Return to Ramallah narrates as Fuad, a musician who currently resides in Washington DC, finally revisits his native Palestine in June 2014. His story, which will resonate with the many Palestinians who left their home, began shortly after the 1967 war, when his family uprooted to the US. The Oud, a key instrument in Arabic music, functioned as a form of emotional coping for Fuad; a way to process the acute violence he witnessed as a young adolescent.
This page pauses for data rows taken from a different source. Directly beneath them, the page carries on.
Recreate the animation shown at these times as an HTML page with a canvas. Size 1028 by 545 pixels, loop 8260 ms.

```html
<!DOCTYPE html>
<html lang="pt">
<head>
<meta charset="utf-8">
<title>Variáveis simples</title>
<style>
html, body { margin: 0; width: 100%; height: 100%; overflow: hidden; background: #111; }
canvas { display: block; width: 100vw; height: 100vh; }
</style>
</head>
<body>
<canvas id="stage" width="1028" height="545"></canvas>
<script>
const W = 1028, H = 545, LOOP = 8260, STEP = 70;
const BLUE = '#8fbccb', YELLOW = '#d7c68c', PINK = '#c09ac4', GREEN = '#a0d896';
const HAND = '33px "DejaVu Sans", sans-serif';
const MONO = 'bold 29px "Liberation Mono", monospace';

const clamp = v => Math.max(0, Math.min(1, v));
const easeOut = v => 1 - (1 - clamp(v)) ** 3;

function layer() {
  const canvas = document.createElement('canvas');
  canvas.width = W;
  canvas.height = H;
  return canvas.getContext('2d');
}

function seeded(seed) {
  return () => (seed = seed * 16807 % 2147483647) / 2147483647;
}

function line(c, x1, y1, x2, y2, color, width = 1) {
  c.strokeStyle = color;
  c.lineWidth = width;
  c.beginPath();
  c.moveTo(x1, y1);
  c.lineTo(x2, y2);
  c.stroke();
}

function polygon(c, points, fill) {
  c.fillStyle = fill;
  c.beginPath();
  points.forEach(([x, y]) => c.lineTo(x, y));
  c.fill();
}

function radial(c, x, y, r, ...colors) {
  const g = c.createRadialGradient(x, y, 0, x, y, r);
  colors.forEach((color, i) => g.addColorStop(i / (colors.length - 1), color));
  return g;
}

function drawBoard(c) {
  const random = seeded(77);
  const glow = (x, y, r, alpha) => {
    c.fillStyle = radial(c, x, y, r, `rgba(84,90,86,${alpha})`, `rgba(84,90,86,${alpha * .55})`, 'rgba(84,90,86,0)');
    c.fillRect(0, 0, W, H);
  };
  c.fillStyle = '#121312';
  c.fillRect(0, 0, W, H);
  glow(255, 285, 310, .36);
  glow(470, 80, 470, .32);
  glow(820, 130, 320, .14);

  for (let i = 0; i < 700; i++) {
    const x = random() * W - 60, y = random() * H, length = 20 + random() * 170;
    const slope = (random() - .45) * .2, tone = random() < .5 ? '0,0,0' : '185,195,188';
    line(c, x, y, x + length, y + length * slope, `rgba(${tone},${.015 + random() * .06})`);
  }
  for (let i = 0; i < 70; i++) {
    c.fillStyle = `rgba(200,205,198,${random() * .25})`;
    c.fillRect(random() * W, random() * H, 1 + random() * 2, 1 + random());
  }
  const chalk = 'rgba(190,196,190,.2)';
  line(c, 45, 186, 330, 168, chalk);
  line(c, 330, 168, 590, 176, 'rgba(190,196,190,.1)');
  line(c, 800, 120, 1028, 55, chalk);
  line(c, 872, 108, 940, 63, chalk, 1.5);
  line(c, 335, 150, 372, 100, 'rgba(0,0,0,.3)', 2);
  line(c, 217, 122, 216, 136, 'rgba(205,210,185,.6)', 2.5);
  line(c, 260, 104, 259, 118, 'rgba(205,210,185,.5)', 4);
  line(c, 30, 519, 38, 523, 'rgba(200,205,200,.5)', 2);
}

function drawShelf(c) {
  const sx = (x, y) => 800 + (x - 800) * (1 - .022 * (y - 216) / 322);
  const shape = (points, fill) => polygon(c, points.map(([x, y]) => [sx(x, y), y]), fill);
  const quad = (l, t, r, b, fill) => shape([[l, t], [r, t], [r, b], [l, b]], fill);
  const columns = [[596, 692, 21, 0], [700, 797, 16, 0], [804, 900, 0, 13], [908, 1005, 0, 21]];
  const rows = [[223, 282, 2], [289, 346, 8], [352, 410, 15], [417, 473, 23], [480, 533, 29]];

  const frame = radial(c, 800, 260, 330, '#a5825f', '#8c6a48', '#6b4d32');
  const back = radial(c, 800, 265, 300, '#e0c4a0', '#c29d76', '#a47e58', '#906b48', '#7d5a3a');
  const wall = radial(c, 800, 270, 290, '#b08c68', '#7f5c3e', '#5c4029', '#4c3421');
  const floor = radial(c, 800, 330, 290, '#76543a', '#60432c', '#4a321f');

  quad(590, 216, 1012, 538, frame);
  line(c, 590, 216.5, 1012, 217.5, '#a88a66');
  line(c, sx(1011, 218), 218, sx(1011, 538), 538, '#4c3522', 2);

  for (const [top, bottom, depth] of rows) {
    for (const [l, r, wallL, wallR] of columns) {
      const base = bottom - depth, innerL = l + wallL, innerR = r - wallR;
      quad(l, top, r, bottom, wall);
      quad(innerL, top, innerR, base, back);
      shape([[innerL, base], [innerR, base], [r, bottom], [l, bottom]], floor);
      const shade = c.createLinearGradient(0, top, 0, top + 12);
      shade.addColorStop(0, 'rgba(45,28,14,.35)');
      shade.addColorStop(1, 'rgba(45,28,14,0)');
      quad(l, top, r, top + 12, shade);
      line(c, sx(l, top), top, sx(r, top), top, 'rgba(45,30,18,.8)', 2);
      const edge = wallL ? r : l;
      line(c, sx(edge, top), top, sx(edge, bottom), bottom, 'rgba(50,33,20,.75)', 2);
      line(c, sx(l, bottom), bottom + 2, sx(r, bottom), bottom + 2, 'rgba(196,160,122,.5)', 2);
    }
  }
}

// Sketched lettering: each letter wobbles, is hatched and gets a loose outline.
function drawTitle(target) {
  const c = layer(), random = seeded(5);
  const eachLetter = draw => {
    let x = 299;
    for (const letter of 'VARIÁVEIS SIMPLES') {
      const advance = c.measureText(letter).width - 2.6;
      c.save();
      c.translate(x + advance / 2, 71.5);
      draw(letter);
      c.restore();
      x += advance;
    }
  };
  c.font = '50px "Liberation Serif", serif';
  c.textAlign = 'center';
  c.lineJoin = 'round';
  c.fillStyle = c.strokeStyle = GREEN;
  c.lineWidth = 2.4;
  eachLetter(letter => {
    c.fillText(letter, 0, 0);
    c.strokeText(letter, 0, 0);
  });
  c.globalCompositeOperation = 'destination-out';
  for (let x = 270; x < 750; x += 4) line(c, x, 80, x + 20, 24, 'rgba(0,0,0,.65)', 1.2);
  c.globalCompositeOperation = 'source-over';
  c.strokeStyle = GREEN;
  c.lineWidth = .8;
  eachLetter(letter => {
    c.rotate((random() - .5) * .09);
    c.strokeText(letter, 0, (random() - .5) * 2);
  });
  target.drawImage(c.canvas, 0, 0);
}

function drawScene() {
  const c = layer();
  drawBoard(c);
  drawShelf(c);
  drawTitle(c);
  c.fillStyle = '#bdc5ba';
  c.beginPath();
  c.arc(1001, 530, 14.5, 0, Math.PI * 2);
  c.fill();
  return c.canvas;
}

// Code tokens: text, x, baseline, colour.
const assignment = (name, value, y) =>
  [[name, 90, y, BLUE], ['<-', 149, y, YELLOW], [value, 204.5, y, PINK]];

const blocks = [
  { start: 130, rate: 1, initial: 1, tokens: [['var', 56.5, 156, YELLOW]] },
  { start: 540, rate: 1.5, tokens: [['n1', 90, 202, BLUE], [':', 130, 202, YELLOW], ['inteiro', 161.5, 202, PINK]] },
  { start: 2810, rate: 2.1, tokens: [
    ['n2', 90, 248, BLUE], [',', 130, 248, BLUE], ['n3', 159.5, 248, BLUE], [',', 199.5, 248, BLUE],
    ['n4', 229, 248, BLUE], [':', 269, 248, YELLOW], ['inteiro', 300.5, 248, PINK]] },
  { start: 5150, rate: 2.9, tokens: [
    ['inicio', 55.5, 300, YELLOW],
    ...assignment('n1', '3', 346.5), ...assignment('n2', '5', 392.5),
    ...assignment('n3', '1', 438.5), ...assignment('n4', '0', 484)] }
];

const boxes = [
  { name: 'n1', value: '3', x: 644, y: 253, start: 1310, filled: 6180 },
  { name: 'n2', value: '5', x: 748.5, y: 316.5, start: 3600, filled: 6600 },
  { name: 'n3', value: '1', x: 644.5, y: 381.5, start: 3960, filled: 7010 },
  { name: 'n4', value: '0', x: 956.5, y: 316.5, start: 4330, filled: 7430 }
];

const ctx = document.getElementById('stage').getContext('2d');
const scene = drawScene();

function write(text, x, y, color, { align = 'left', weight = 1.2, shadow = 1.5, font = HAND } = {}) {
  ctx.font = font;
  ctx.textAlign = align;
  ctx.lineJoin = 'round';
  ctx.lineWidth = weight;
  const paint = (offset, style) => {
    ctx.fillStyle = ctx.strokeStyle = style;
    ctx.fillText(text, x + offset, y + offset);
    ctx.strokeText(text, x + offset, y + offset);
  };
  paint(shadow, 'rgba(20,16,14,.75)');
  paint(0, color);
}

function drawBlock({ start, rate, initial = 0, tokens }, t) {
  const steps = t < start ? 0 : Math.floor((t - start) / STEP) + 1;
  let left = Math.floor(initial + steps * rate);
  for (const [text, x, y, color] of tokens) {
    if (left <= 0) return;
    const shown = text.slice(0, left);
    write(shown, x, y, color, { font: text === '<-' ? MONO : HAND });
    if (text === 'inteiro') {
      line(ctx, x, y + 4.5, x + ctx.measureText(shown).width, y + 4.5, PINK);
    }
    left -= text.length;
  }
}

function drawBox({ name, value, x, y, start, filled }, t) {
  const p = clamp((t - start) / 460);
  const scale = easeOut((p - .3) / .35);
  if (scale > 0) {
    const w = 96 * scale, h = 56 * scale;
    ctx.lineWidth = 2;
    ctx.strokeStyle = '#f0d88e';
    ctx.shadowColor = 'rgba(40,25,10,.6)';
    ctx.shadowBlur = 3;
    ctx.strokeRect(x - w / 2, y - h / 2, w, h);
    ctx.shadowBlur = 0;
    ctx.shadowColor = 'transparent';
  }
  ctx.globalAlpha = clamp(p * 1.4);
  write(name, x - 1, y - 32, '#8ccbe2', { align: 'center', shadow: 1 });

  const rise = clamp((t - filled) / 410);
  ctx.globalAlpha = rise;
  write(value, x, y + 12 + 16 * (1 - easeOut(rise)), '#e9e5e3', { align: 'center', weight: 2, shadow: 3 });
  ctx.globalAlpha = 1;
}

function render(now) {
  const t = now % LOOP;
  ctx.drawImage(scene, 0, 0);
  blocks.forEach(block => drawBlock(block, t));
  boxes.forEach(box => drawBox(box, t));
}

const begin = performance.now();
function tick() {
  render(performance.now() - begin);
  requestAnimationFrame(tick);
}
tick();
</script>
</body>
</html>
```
Through his music, Fuad expresses a distinct sense of pride and connection to his homeland that, despite the years and miles that separated him, remained intact.
To help fund the documentary’s various travel and crew expenses, Ziad created a crowdfunding campaign in 2014. An eloquently told, poignant story of that ethereal feeling of disconnected belonging, the documentary also weaves in the journey of countless other Palestinians who, like Fuad, left their country behind, only to return years later to a much different place.
For more information: Visit the Return to Ramallah film’s official website, and like their Facebook page.